Dear Apple, we need a touchscreen MacBook. Surface Laptop Studio proves it
Microsoft’s Surface lineup is full of devices designed for specific use cases. Of course, there’s the standard range of Surface laptops, with performance and price spanning a wide range. Then there is the Surface Pro 8 and Surface Pro X offering a true 2-in-1 experience. But then there’s a range of products that I like to see as a way to test the market – see what users will do with unique products. For example, the Surface Book is a unique device in that the screen is physically detached from the keyboard, transforming into a dedicated – and true – tablet at the press of a button.
More recently, Microsoft announced the Surface Laptop Studio a unique take on a laptop and tablet hybrid. Instead of detaching the screen from the base, you can fold and move the screen to different positions effortlessly. There’s a ledge under the keyboard that runs around the entire laptop, with a place in the front of the Laptop Studio to store and charge a Microsoft Surface Slim Pen 2.
This is again a unique take on what a laptop is and can do, and for the past few weeks I’ve been using one. Below are three of my top takeaways. For a full review, be sure to read Simon Bisson’s review, another ZDNet contributor.

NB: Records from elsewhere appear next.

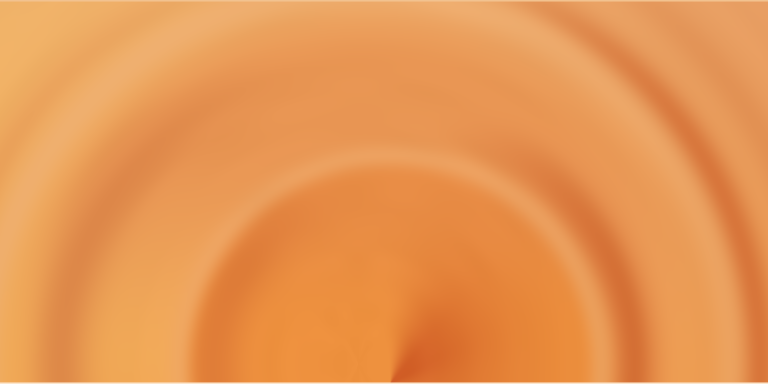
This background is drawn by a WebGL 1 fragment shader. Its source:

```glsl
precision highp float;
// Soft concentric orange ripples around a dark wedge, like a silky spun surface.

uniform vec2 u_resolution;

// Geometry, in units of the canvas height
const vec2 INNER_CENTER = vec2(1.016, 0.045);
const vec2 OUTER_CENTER = vec2(0.932, 0.052);
const vec2 WEDGE_APEX = vec2(1.016, 0.0);
const float INNER_RADIUS = 0.55;
const float OUTER_RADIUS = 0.975;
const float WEDGE_REACH = 0.30;
const float STREAK_AMOUNT = 0.014;
const float BORDER = 0.004;

// Colours
const vec3 LOW_LEFT = vec3(0.95, 0.67, 0.34);
const vec3 LOW_RIGHT = vec3(0.93, 0.61, 0.32);
const vec3 HIGH_LEFT = vec3(0.94, 0.70, 0.41);
const vec3 HIGH_RIGHT = vec3(0.91, 0.62, 0.39);
const vec3 MIDDLE_HIGH = vec3(0.91, 0.585, 0.325);
const vec3 DISC_LOW = vec3(0.93, 0.565, 0.24);
const vec3 DISC_HIGH = vec3(0.91, 0.55, 0.27);
const vec3 SHEEN = vec3(0.94, 0.69, 0.45);
const vec3 SHADE = vec3(0.82, 0.41, 0.19);
const vec3 BROWN = vec3(0.85, 0.50, 0.27);
const vec3 WEDGE = vec3(0.81, 0.35, 0.14);
const vec3 TOP_EDGE = vec3(0.95, 0.76, 0.56);
const vec3 BOTTOM_EDGE = vec3(0.99, 0.90, 0.80);

// Smooth bump around zero
float band(float d, float width) {
  return exp(-d * d / (width * width));
}

float hash(vec2 p) {
  return fract(sin(dot(p, vec2(127.1, 311.7))) * 43758.5);
}

float noise(vec2 p) {
  vec2 i = floor(p);
  vec2 f = fract(p);
  f = f * f * (3.0 - 2.0 * f);
  return mix(mix(hash(i), hash(i + vec2(1.0, 0.0)), f.x),
             mix(hash(i + vec2(0.0, 1.0)), hash(i + 1.0), f.x), f.y);
}

// Broad gradients: warm corners, redder middle between the rings
vec3 backdrop(vec2 p, float rOuter) {
  float x = p.x * 0.5;
  vec3 color = mix(mix(LOW_LEFT, LOW_RIGHT, x), mix(HIGH_LEFT, HIGH_RIGHT, x), p.y);
  float inside = 1.0 - smoothstep(0.78, 1.0, rOuter);
  return mix(color, MIDDLE_HIGH, inside * smoothstep(0.05, 0.65, p.y));
}

void main() {
  vec2 p = gl_FragCoord.xy / u_resolution.y;
  p.x += 1.0 - 0.5 * u_resolution.x / u_resolution.y;

  vec2 inner = p - INNER_CENTER;
  vec2 outer = p - OUTER_CENTER;
  float rIn = length(inner);
  float rOut = length(outer);
  float sideIn = inner.x / max(rIn, 0.001);
  float sideOut = outer.x / max(rOut, 0.001);

  vec3 color = backdrop(p, rOut);

  // Outer ripples: shaded on the right, brown trough on the left
  float rightOut = smoothstep(0.1, 0.95, sideOut);
  float leftOut = smoothstep(0.1, 1.0, -sideOut);
  color = mix(color, BROWN, 0.75 * leftOut * band(rOut - 0.775, 0.075));
  color = mix(color, SHADE, 0.80 * rightOut * band(rOut - 1.045, 0.048));
  color = mix(color, BROWN, 0.35 * leftOut * band(rOut - 1.07, 0.05));
  color = mix(color, BROWN, 0.40 * rightOut * band(rOut - 1.21, 0.05));
  float sheenOut = 0.75 - 0.30 * rightOut;
  color = mix(color, SHEEN, sheenOut * band(rOut - OUTER_RADIUS, 0.045));

  // Shadow the inner ripple casts to the right
  float rightIn = smoothstep(0.15, 1.0, sideIn);
  color = mix(color, SHADE, 0.85 * rightIn * band(rIn - 0.635, 0.062));

  // Inner disc with a shaded rim on the left
  vec3 disc = mix(DISC_LOW, DISC_HIGH, smoothstep(0.1, 0.5, p.y));
  float leftIn = smoothstep(0.1, 1.0, -sideIn);
  disc = mix(disc, SHADE, 0.50 * leftIn * band(rIn - 0.46, 0.075));
  color = mix(color, disc, 1.0 - smoothstep(0.49, 0.60, rIn));
  color = mix(color, SHEEN, 0.48 * band(rIn - INNER_RADIUS, 0.032));

  // Conic wedge, crisp at its apex and fading outward
  vec2 w = p - WEDGE_APEX;
  float turn = atan(w.x, max(w.y, 0.0001));
  float wedge = smoothstep(-0.12, 0.75, turn) * (1.0 - 0.25 * smoothstep(1.0, 1.57, turn));
  color = mix(color, WEDGE, 0.95 * wedge * band(length(w), WEDGE_REACH));

  // Faint brushed streaks along the rings
  float streak = noise(vec2(rOut * 22.0, sideOut * 4.0)) - 0.5;
  color += STREAK_AMOUNT * streak;

  // Thin pale borders
  float top = smoothstep(1.0 - BORDER, 1.0, p.y + 0.5 * BORDER);
  float bottom = 1.0 - smoothstep(0.5 * BORDER, 1.5 * BORDER, p.y);
  color = mix(color, TOP_EDGE, top);
  color = mix(color, BOTTOM_EDGE, bottom);

  gl_FragColor = vec4(color, 1.0);
}
```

Dear Apple, touchscreen laptops are here to stay
Yes, I’m going. It’s an argument that’s very tired now, but the more I use Windows laptops with touchscreens and my iPad Prothe more I want to reach out and touch the screen of my MacBook. Touch is an incredibly intuitive way to interact with computers big and small. This is how we tap, select and even take photos on our smartphones. Our brains have been wired and rewired to look for touchpoints when using a computer, so reaching out to press an X to close a window or quickly swipe a finger to scroll through a long document or a website is something that makes sense.
Admittedly, Microsoft has spent years optimizing Windows for a touch-based interface, and the company got a lot wrong along the way. But Windows 11, and later versions of Windows 10 for that matter, did well.
For example, in Windows 11, swiping from the left side of the screen reveals several widgets that replaced the Live Tiles that lived in the Start menu. A swipe from the right side of the screen displays notifications and the calendar. Tap the Wi-Fi/Volume/Battery icon in the taskbar to bring up a settings panel that has large touch targets for routine settings, like Bluetooth and screen brightness (as well as settings mentioned earlier, of course).
In many ways, Apple has started laying the groundwork for a more user-friendly macOS interface. Taking Common Settings as an example, Control Center on a Mac looks a lot like it does on iOS and iPadOS – with giant touch targets just waiting to be touched or swiped. There’s still a lot of work to be done to bring macOS up to par with Windows 11 when it comes to touch interactions, but it certainly feels like that’s the direction Apple is headed. Or maybe my personal bias reads into it too much.
I’m not convinced the Laptop Studio is a tablet
I know what you’re thinking. “Didn’t he just say touchscreen laptops are here to stay?” » I did. And I stand by that. But, when I bend the Laptop Studio screen to lay flat on the deck, I’m not convinced it makes for a great tablet. The only reason I say that is because it’s heavy. Really heavy.
If you get a Laptop Studio with an i5 processor, it weighs 3.83 pounds. Go with the i7 processor? Increase this weight to 4 pounds.
If you stick to using the Laptop Studio in tablet mode while leaving it flat on your desk, the weight won’t matter. But, if you want to carry it like a tablet, the weight will, uh, weigh you down.
That said, laying the screen flat and using the Fine pen 2 drawing, sketching or editing photos makes a lot of sense and is a comfortable way to use Laptop Studio.
The Slim Pen’s storage and charging setup is great
I’m not a regular user of a stylus on any device that supports one, be it the iPad Pro or the Laptop Studio. But, in order to ensure thorough testing, I attached my Slim Pen 2 to the front of the Laptop Studio case, just below the keyboard. Microsoft has a place there for the stylus that magnetically holds it in place while simultaneously charging it. I anticipated that at some point, while carrying the Laptop Studio or moving it on my lap while using it, I would knock the Slim Pen 2 out of the case. In fact, I expected to drop it regularly and eventually give up on placing it there.
But in the past few weeks, not once have I bumped into it or knocked it out of the case. And, on the rare occasion that I’ve forced myself to use it a bit, it’s been readily available.
Overall I really like using Surface Laptop Studio. The screen is gorgeous and the ability to unlock the laptop using Windows Hello facial recognition is another thing I’d love to see Apple add to its MacBook lineup via Face ID (the notch is already there !).
Now if you’ll excuse me, I have to go erase my fingerprints. Macbook Prois displayed. They annoy me.